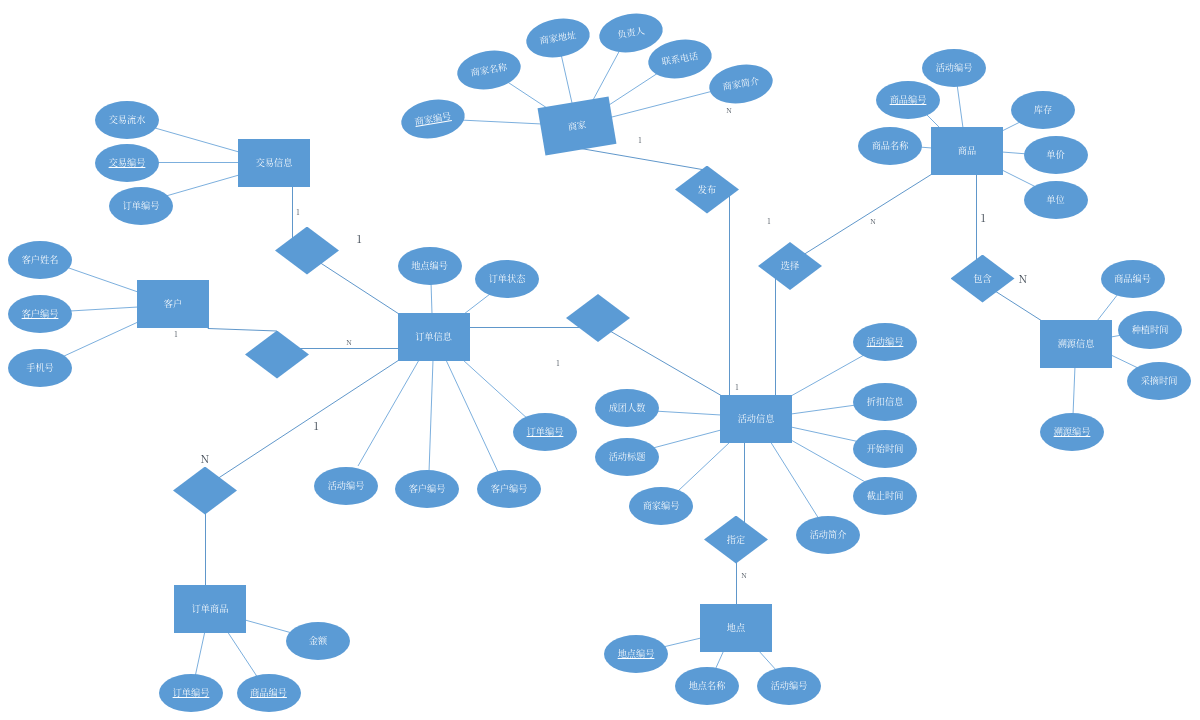
<!DOCTYPE html>
<html lang="zh-CN">
<head>
<meta charset="utf-8">
<title>订单活动实体关系图</title>
<style>
:root { --node: #5b9bd5; --line: #5b9bd5; --relation-line: #4f8cc4; --paper: #ffffff; --ink: #404a55; }
* { box-sizing: border-box; }
html, body { margin: 0; overflow: hidden; background: var(--paper); }
.diagram { position: relative; width: 1200px; height: 720px; overflow: hidden; background: var(--paper); color: var(--paper); font: 9.2px/1 "Noto Serif CJK SC", "Noto Serif", serif; }
.links { position: absolute; inset: 0; fill: none; stroke: var(--line); stroke-width: 0.8; }
.relation-links { stroke: var(--relation-line); stroke-width: 0.9; }
.entity, .attribute, .relation, .cardinality { position: absolute; left: calc(var(--x) * 1px); top: calc(var(--y) * 1px); display: flex; align-items: center; justify-content: center; white-space: nowrap; transform: translate(-50%, -50%) rotate(var(--turn, 0deg)); }
.entity { width: 72px; height: 48px; background: var(--node); }
.attribute { width: 64px; height: 38px; border-radius: 50%; background: var(--node); }
.relation { width: 64px; height: 48px; background: var(--node); clip-path: polygon(50% 0, 100% 50%, 50% 100%, 0 50%); }
.key { text-decoration: underline; text-underline-offset: 1px; text-decoration-thickness: 1px; }
.merchant { --turn: -9.5deg; }
.cardinality { color: var(--ink); font-size: 7px; }
.large { font-size: 11px; }
</style>
</head>
<body>
<main class="diagram">
<svg class="links" width="1200" height="720" viewBox="0 0 1200 720" aria-hidden="true">
  <g class="attribute-links">
    <path d="M155 128L239 152M155 162.5H239M166 196L239 175"/>
    <path d="M66 267L138 292M70 311L138 307M62 357L138 322"/>
    <path d="M460 120L542 124M506 81L547 108M561 54L572 103M621 48L593 100M658 73L609 105M713 91L612 117"/>
    <path d="M957 84L963 128M924 112L940 128M919 147L932 148M1020 122L1002 131M1028 154L1002 152M1036 187L1002 170"/>
    <path d="M431 282L432 314M490 294L464 314M358 466L419 360M429 472L433 360M499 474L446 360M529 420L463 360"/>
    <path d="M1118 294L1097 321M1122 335L1111 337M1138 368L1111 355M1073 415L1075 366"/>
    <path d="M654 411L721 415M653 448L721 430M678 491L730 442M864 355L791 396M856 405L791 414M860 442L791 427M867 483L791 440M819 519L770 441"/>
    <path d="M195 677L205 631M258 678L227 631M292 633L245 620"/>
    <path d="M663 647L701 638M715 670L724 650M777 671L758 650"/>
  </g>
  <g class="relation-links">
    <path d="M292.5 186V239M319 262L399 314"/>
    <path d="M208 328V328.5L277 331V334M298 348.5H399"/>
    <path d="M399 360L217 479M205.5 511V586"/>
    <path d="M469 327.5H588M610 331L722 396"/>
    <path d="M578 148L705 170M729.5 194V396"/>
    <path d="M932 174L803 255M775.5 277V396"/>
    <path d="M976.5 173V262M995 291L1042 321"/>
    <path d="M744.5 441V524M736.5 560V605"/>
  </g>
</svg>

<section aria-label="交易信息">
  <div class="entity" style="--x:274;--y:163">交易信息</div>
  <div class="attribute" style="--x:127;--y:120">交易流水</div>
  <div class="attribute key" style="--x:127;--y:162.5">交易编号</div>
  <div class="attribute" style="--x:141;--y:206">订单编号</div>
</section>

<section aria-label="客户">
  <div class="entity" style="--x:173;--y:304">客户</div>
  <div class="attribute" style="--x:40;--y:260">客户姓名</div>
  <div class="attribute key" style="--x:40;--y:314">客户编号</div>
  <div class="attribute" style="--x:40;--y:368">手机号</div>
</section>

<section aria-label="商家">
  <div class="entity merchant" style="--x:577;--y:126">商家</div>
  <div class="attribute merchant key" style="--x:432.5;--y:118.5">商家编号</div>
  <div class="attribute merchant" style="--x:488.5;--y:70">商家名称</div>
  <div class="attribute merchant" style="--x:557.5;--y:37.5">商家地址</div>
  <div class="attribute merchant" style="--x:630.5;--y:32.5">负责人</div>
  <div class="attribute merchant" style="--x:679.5;--y:58.5">联系电话</div>
  <div class="attribute merchant" style="--x:740.5;--y:84">商家简介</div>
</section>

<section aria-label="商品">
  <div class="entity" style="--x:967;--y:150.5">商品</div>
  <div class="attribute" style="--x:954;--y:68">活动编号</div>
  <div class="attribute key" style="--x:908;--y:100">商品编号</div>
  <div class="attribute" style="--x:890;--y:145.5">商品名称</div>
  <div class="attribute" style="--x:1043;--y:110">库存</div>
  <div class="attribute" style="--x:1055.5;--y:155">单价</div>
  <div class="attribute" style="--x:1055.5;--y:199.5">单位</div>
</section>

<section aria-label="订单信息">
  <div class="entity" style="--x:433.5;--y:337">订单信息</div>
  <div class="attribute" style="--x:429.5;--y:266">地点编号</div>
  <div class="attribute" style="--x:507;--y:279">订单状态</div>
  <div class="attribute" style="--x:346;--y:485.5">活动编号</div>
  <div class="attribute" style="--x:427;--y:489">客户编号</div>
  <div class="attribute" style="--x:509;--y:489">客户编号</div>
  <div class="attribute key" style="--x:545;--y:432">订单编号</div>
</section>

<section aria-label="溯源信息">
  <div class="entity" style="--x:1076;--y:343.5">溯源信息</div>
  <div class="attribute" style="--x:1132.5;--y:279">商品编号</div>
  <div class="attribute" style="--x:1150;--y:329.5">种植时间</div>
  <div class="attribute" style="--x:1159;--y:380.5">采摘时间</div>
  <div class="attribute key" style="--x:1072;--y:431.5">溯源编号</div>
</section>

<section aria-label="活动信息">
  <div class="entity" style="--x:756;--y:418.5">活动信息</div>
  <div class="attribute" style="--x:627;--y:408">成团人数</div>
  <div class="attribute" style="--x:627;--y:457">活动标题</div>
  <div class="attribute" style="--x:661;--y:506">商家编号</div>
  <div class="attribute key" style="--x:885;--y:342">活动编号</div>
  <div class="attribute" style="--x:885;--y:402">折扣信息</div>
  <div class="attribute" style="--x:885;--y:448.5">开始时间</div>
  <div class="attribute" style="--x:885;--y:495.5">截止时间</div>
  <div class="attribute" style="--x:828;--y:534.5">活动简介</div>
</section>

<section aria-label="订单商品">
  <div class="entity" style="--x:210;--y:609">订单商品</div>
  <div class="attribute key" style="--x:191;--y:693">订单编号</div>
  <div class="attribute key" style="--x:268.5;--y:693">商品编号</div>
  <div class="attribute" style="--x:318;--y:641">金额</div>
</section>

<section aria-label="地点">
  <div class="entity" style="--x:736;--y:628">地点</div>
  <div class="attribute key" style="--x:636;--y:653.5">地点编号</div>
  <div class="attribute" style="--x:707;--y:685.5">地点名称</div>
  <div class="attribute" style="--x:789;--y:685.5">活动编号</div>
</section>

<section aria-label="联系">
  <div class="relation" style="--x:307;--y:250.5"></div>
  <div class="relation" style="--x:277;--y:354.5"></div>
  <div class="relation" style="--x:205;--y:490.5"></div>
  <div class="relation" style="--x:598;--y:318"></div>
  <div class="relation" style="--x:707;--y:189.5">发布</div>
  <div class="relation" style="--x:790;--y:266">选择</div>
  <div class="relation" style="--x:982.5;--y:278.5">包含</div>
  <div class="relation" style="--x:736;--y:539.5">指定</div>
</section>

<section aria-label="基数">
  <span class="cardinality" style="--x:298;--y:212">1</span>
  <span class="cardinality large" style="--x:359;--y:238">1</span>
  <span class="cardinality" style="--x:176;--y:334">1</span>
  <span class="cardinality" style="--x:349;--y:342">N</span>
  <span class="cardinality large" style="--x:316;--y:425">1</span>
  <span class="cardinality large" style="--x:205;--y:458">N</span>
  <span class="cardinality" style="--x:558;--y:363">1</span>
  <span class="cardinality" style="--x:640;--y:140">1</span>
  <span class="cardinality" style="--x:729;--y:110">N</span>
  <span class="cardinality" style="--x:769;--y:221">1</span>
  <span class="cardinality" style="--x:873;--y:221">N</span>
  <span class="cardinality large" style="--x:983;--y:217">1</span>
  <span class="cardinality large" style="--x:1023;--y:278">N</span>
  <span class="cardinality" style="--x:737;--y:387">1</span>
  <span class="cardinality" style="--x:744;--y:575">N</span>
</section>
</main>
</body>
</html>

━━━━━━━━━━

WHAT YOU SHOULD DO: All that is needed is the number of lines in the material containing the string "entity".

YOUR SOLUTION: 11